type of sandalwood, which is always very nice. And my wife has an idea. She says, look I'm going
to take these 3 bars, so we're starting
with 3 bars of soap. And I'm going to divide
it into 2 equal groups. And I said, how are
you going to do that? And she says, well, I'm
just going to take out some type of carving
saw or carving knife, or who knows what
it is, and I'm just going to cut it right down the
middle, so right down this. This is my wife cutting the soap
right over here with her saw. So she's cutting the
soap right over here. So she has divided the
soap into 2 equal groups. So she's taken 3 bars, and she's
divided into 2 equal groups. So the interesting question
here is, how many bars of soap do we each have now? And I encourage you
to pause the video and think about
that for a second. How many bars of soap
do we each have now? Well, let's just
visualize my share. Let's say I take this
bottom half right over here. So this is Sal's
share of the soap. Let me write this out. So this is Sal's share. My wife took this top half. Well, what do I have? Well, I have 1/2, I have another

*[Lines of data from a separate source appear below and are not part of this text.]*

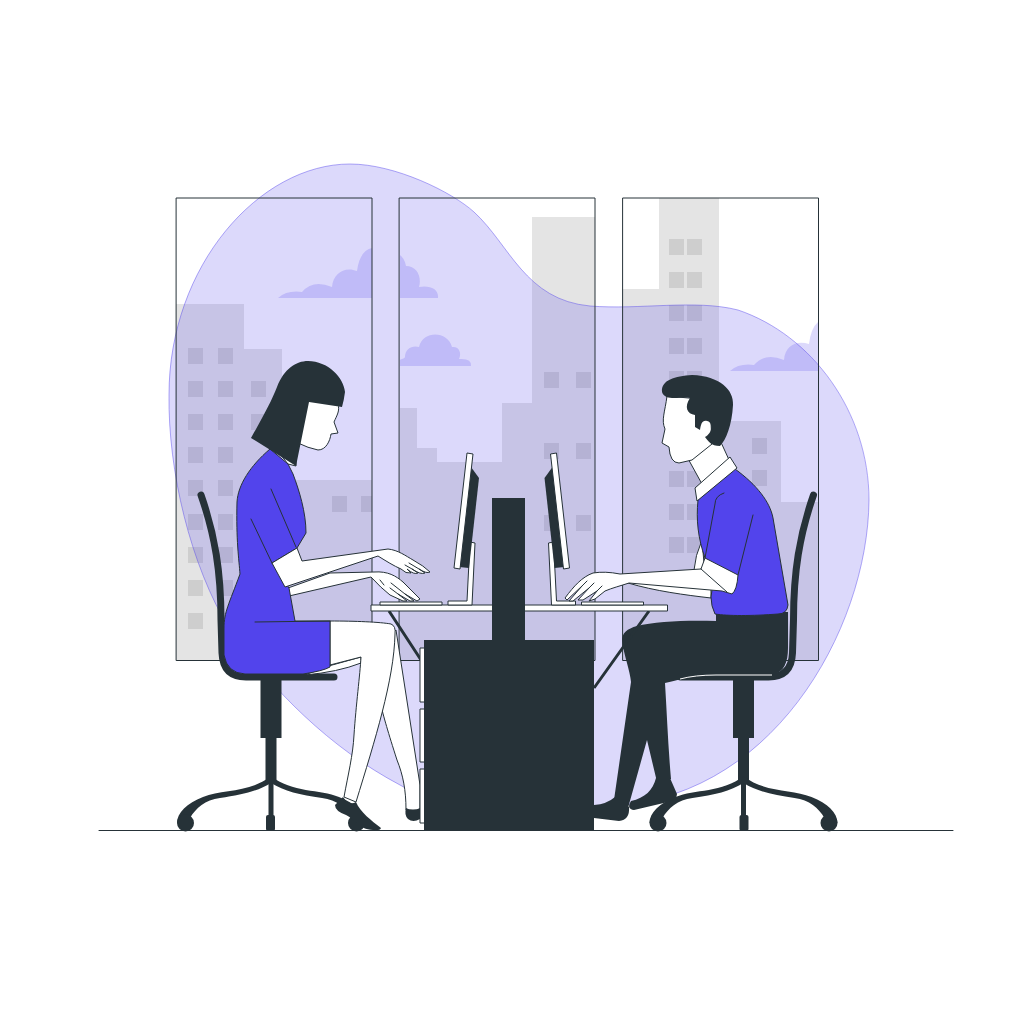
<!DOCTYPE html>
<html lang="en">
<head>
<meta charset="utf-8">
<title>Working together in the office</title>
<style>
:root {
  --accent: #5244ec;
  --ink: #263238;
  --paper: #ffffff;
  --building: #e4e4e4;
  --building-window: #cecece;
}
html, body { margin: 0; background: var(--paper); overflow: hidden; }
svg { display: block; width: 1018px; height: 1018px; }
.building { fill: var(--building); }
.building-windows { fill: var(--building-window); }
.tint { fill: var(--accent); fill-opacity: .2; }
.dark { fill: var(--ink); }
.line { fill: none; stroke: var(--ink); stroke-width: 1; stroke-linecap: round; stroke-linejoin: round; }
.white { fill: var(--paper); stroke: var(--ink); stroke-width: 1; stroke-linejoin: round; }
.cloth { fill: var(--accent); stroke: var(--ink); stroke-width: 1; stroke-linejoin: round; }
.brace { stroke: var(--ink); stroke-width: 3; }
.tube { fill: none; stroke: var(--ink); stroke-width: 7; stroke-linecap: round; }
</style>
</head>
<body>
<svg viewBox="0 0 1018 1018" role="img" aria-label="A woman and a man type at computers on opposite sides of a shared desk, in front of a city view">
<defs>
  <clipPath id="panes">
    <rect x="176" y="198" width="196" height="462"/>
    <rect x="400" y="198" width="195" height="462"/>
    <rect x="623" y="198" width="195" height="462"/>
  </clipPath>
  <rect id="pane-hole" width="15" height="16"/>
  <g id="hole-column">
    <use href="#pane-hole"/><use href="#pane-hole" y="33"/><use href="#pane-hole" y="66"/>
    <use href="#pane-hole" y="99"/><use href="#pane-hole" y="132"/><use href="#pane-hole" y="166"/>
    <use href="#pane-hole" y="199"/><use href="#pane-hole" y="232"/><use href="#pane-hole" y="265"/>
  </g>
  <g id="chair-foot">
    <path d="M271 776C250 793 222 789 203 797C187 803 177 813 177 823L190 818C196 808 205 800 220 798C242 795 258 791 271 783Z"/>
    <circle cx="185.500" cy="823" r="8.500"/>
  </g>
  <g id="chair">
    <path class="tube" d="M201 495C215 535 221 572 221 620L222 653Q223 677 246 677H334"/>
    <g class="dark">
      <rect x="260.500" y="678" width="21" height="60"/>
      <rect x="265.500" y="738" width="11" height="44"/>
      <rect x="268.500" y="780" width="5" height="40"/>
      <rect x="266" y="815" width="9" height="16" rx="2"/>
      <use href="#chair-foot"/>
      <use href="#chair-foot" transform="translate(542) scale(-1 1)"/>
    </g>
  </g>
  <g id="monitor">
    <path class="white" d="M470 542L475 543L472 605H448V601H467Z"/>
    <path class="dark" d="M471 467L479 478L469 568L459 567Z"/>
    <path class="white" d="M467 453L473 454L460 569L454 568Z"/>
  </g>
</defs>

<g id="city" clip-path="url(#panes)">
  <g class="building">
    <path d="M176 304H244V349H282V480H372V660H176Z"/>
    <path d="M400 408H417V448H437V462H502V403H532V217H595V660H400Z"/>
    <path d="M623 289H659V198H719V421H781V502H818V660H623Z"/>
  </g>
  <g class="building-windows">
    <use href="#hole-column" x="188" y="348"/>
    <use href="#hole-column" x="218" y="348"/>
    <use href="#pane-hole" x="251" y="381"/><use href="#pane-hole" x="251" y="414"/>
    <use href="#pane-hole" x="332" y="496"/><use href="#pane-hole" x="361" y="496"/>
    <use href="#pane-hole" x="544" y="372"/><use href="#pane-hole" x="576" y="372"/>
    <use href="#pane-hole" x="544" y="443"/><use href="#pane-hole" x="576" y="443"/>
    <use href="#pane-hole" x="544" y="515"/><use href="#pane-hole" x="576" y="515"/>
    <use href="#hole-column" x="669" y="239"/><use href="#hole-column" x="687" y="239"/>
    <use href="#pane-hole" x="669" y="537"/><use href="#pane-hole" x="687" y="537"/>
    <use href="#pane-hole" x="752" y="438"/><use href="#pane-hole" x="752" y="470"/>
  </g>
  <g id="clouds" class="tint">
    <path d="M278 298Q287 290 302 292Q313 279 332 287C333 273 345 266 357 271C359 255 366 248 374 248C389 248 404 252 406 266C417 266 422 277 419 287C430 285 439 289 438 298Z"/>
    <path d="M390 366C398 358 404 360 405 357C405 349 412 345 419 347C423 330 448 331 452 347C459 346 462 353 459 359Q472 358 471 366Z"/>
    <path d="M730 371Q739 363 754 365Q765 352 784 360C785 345 797 340 809 344Q811 328 818 322V371Z"/>
  </g>
</g>

<path id="backdrop" class="tint" stroke="#5244ec" stroke-opacity=".45" d="M350 164C395 164 452 192 474 212C510 245 525 300 590 306C640 310 695 299 738 310C812 335 869 412 869 500C868 630 770 806 600 806C500 818 440 808 400 785C330 748 272 690 230 630C190 565 168 470 169 395C169 265 260 164 350 164Z"/>

<g id="window-frames" class="line">
  <rect x="176.500" y="198" width="195.500" height="462.500"/>
  <rect x="399.500" y="198" width="195.500" height="462.500"/>
  <rect x="623" y="198" width="195.500" height="462.500"/>
</g>
<path class="line" d="M99 830.500H953"/>

<use href="#chair"/>
<use href="#chair" transform="translate(1014.500) scale(-1 1)"/>

<g id="woman-lower-body">
  <path class="white" d="M386 640L396 630L420 785V810H406C406 790 403 775 397 760C388 732 384 718 380 702Z"/>
  <path class="dark" d="M406 808Q413 812 420 808V819Q413 823 408 819Q404 815 406 808Z"/>
  <path class="white" d="M305 675Q338 672 361 663V657L325 667Z"/>
  <path class="white" d="M330 621C355 621 380 622 391 624Q396 626 395 634C394 680 375 740 356 802L344 797C348 775 353 755 354 735C356 705 360 675 361 657L330 665Z"/>
  <path class="dark" d="M343 797Q349 806 356 802C360 812 372 821 381 828Q380 831 373 830C358 829 356 820 346 815Q335 811 335 805Z"/>
</g>

<g id="woman-far-arm">
  <path class="white" d="M288 588L330 573L374 572C388 571 396 576 403 582L420 599L417 601L405 594L414 601H410L398 594L407 601H403L390 595Q381 588 371 577L289 596Z"/>
  <path class="line" d="M380 580L384 585M391 583L405 594M390 588L398 594"/>
</g>

<g id="woman-torso">
  <path class="white" d="M276 449L288 464L296 466V452Z"/>
  <path class="cloth" d="M270 449C250 466 238 485 237 502C236 540 239 560 240 574C229 604 224 612 224 628V655Q227 673 245 674H303Q323 671 330 667V621H295L289 588L272 563L297 548L306 533C306 512 299 490 293 474L288 464Z"/>
  <path class="line" d="M255 622L330 621"/>
  <path class="white" d="M272 563L297 548L302 561L388 549C398 550 406 556 413 560Q424 566 430 572Q427 574 419 569L425 573Q421 575 412 569L418 573Q414 575 407 569L411 573Q406 574 401 569C394 566 386 561 378 556L285 587Z"/>
  <path class="line" d="M409 563L419 569M405 565L412 569M271 489L296 547M251 519L272 563"/>
</g>

<g id="woman-head">
  <path class="white" d="M305 400L338 404C340 411 337 415 334 422L338 433L331 434C330 441 326 450 318 450Q308 448 298 443Z"/>
  <path class="dark" d="M251 438C264 415 272 400 277 387C284 369 296 361 308 361C328 361 344 378 345 392Q344 400 342 407L309 402L296 466Z"/>
</g>

<g id="man-lower-body" class="dark">
  <path d="M716 612V621C690 620 655 621 637 626Q622 630 622 640C624 656 630 670 631 682L614 800L628 808L647 740L657 782L671 779C668 745 667 715 665 683C690 677 700 676 715 674H774Q788 671 788 648V612Z"/>
  <path d="M594 805Q607 804 615 797L629 807Q630 820 619 821L594 818Z"/>
  <path d="M656 778H670L677 794Q677 800 668 802L634 810Q626 809 631 801C645 798 653 790 656 778Z"/>
  <path d="M680 679Q695 675 716 675H772" fill="none" stroke="#fff" stroke-width="1"/>
</g>

<g id="man-far-arm">
  <path class="white" d="M702 540Q695 556 694 570L711 583V598C685 595 655 591 628 583L640 575L705 575Z"/>
</g>

<g id="man-torso">
  <path class="white" d="M686 455L702 484L730 462L719 438Z"/>
  <path class="cloth" d="M735 469C757 485 770 502 773 518L788 605Q787 614 778 614C752 616 728 616 715 614Q711 606 711 597L712 590L705 558C698 538 696 520 698 500Z"/>
  <path class="white" d="M695 488L730 457L737 468L697 501Z"/>
  <path class="line" d="M724 493Q715 496 715 504L705 558M753 515L738 575"/>
</g>

<g id="man-head">
  <path class="white" d="M667 396C665 412 661 420 665 429L662 443L669 447Q670 463 679 463L692 460L712 444L710 400Z"/>
  <path class="dark" d="M662 392C661 380 675 376 692 375C720 376 734 390 733 405C732 425 726 440 720 446C711 446 708 441 705 437C713 433 713 422 707 421C702 420 701 424 700 430L695 427V415C687 414 684 407 690 398C682 396 665 402 662 392Z"/>
</g>

<g id="desk">
  <path class="brace" d="M389 611L423 663M649 611L594 688"/>
  <rect class="white" x="371" y="605" width="296.500" height="6"/>
  <g class="white">
    <rect x="380" y="602" width="62" height="3"/>
    <rect x="581.500" y="602" width="62" height="3"/>
  </g>
  <use href="#monitor"/>
  <use href="#monitor" transform="translate(1023.500) scale(-1 1)"/>
  <path class="dark" d="M492 498H525V640H594V830H424V640H492Z"/>
  <g id="drawer-fronts" class="white">
    <rect x="420" y="648" width="4.500" height="54"/>
    <rect x="420" y="709" width="4.500" height="53"/>
    <rect x="420" y="769" width="4.500" height="54"/>
  </g>
</g>

<g id="man-near-arm">
  <path class="white" d="M705 558L738 575Q737 590 732 594L722 591L629 583C620 586 612 588 605 591L595 599L589 601L597 591L583 600H578L589 588L573 601H569L582 586L567 600L565 598C574 586 582 577 593 573Q605 571 620 574L701 569Z"/>
  <path class="line" d="M701 569L727 592M589 588L594 583M597 591L602 586M582 586L587 581"/>
</g>
</svg>
</body>
</html>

1/2, and I have another 1/2 of a bar. So I have 3/2 bars of soap. Or you could say that I have
3 times 1/2 bars of soap. Notice, something very
interesting happened here. 3 divided by 2 is
equal to 3 times 1/2. And we could make it
even more interesting, because we know 2 is the
exact same thing as 2/1. So 3 divided by 2/1 is
equal to 3 times 1/2. Notice we went from a
division to a multiplication, and we took the reciprocal. And that makes complete sense. We have 3/2 bars now. But what's 3 times 1/2? Well, 3 times 1/2
is equal to 3/2. So just doing this little
simple, smelly soap example, we've got a very
interesting result. 3 divided by 2 is the
same thing as 3 times 1/2, which is the same thing as 3/2.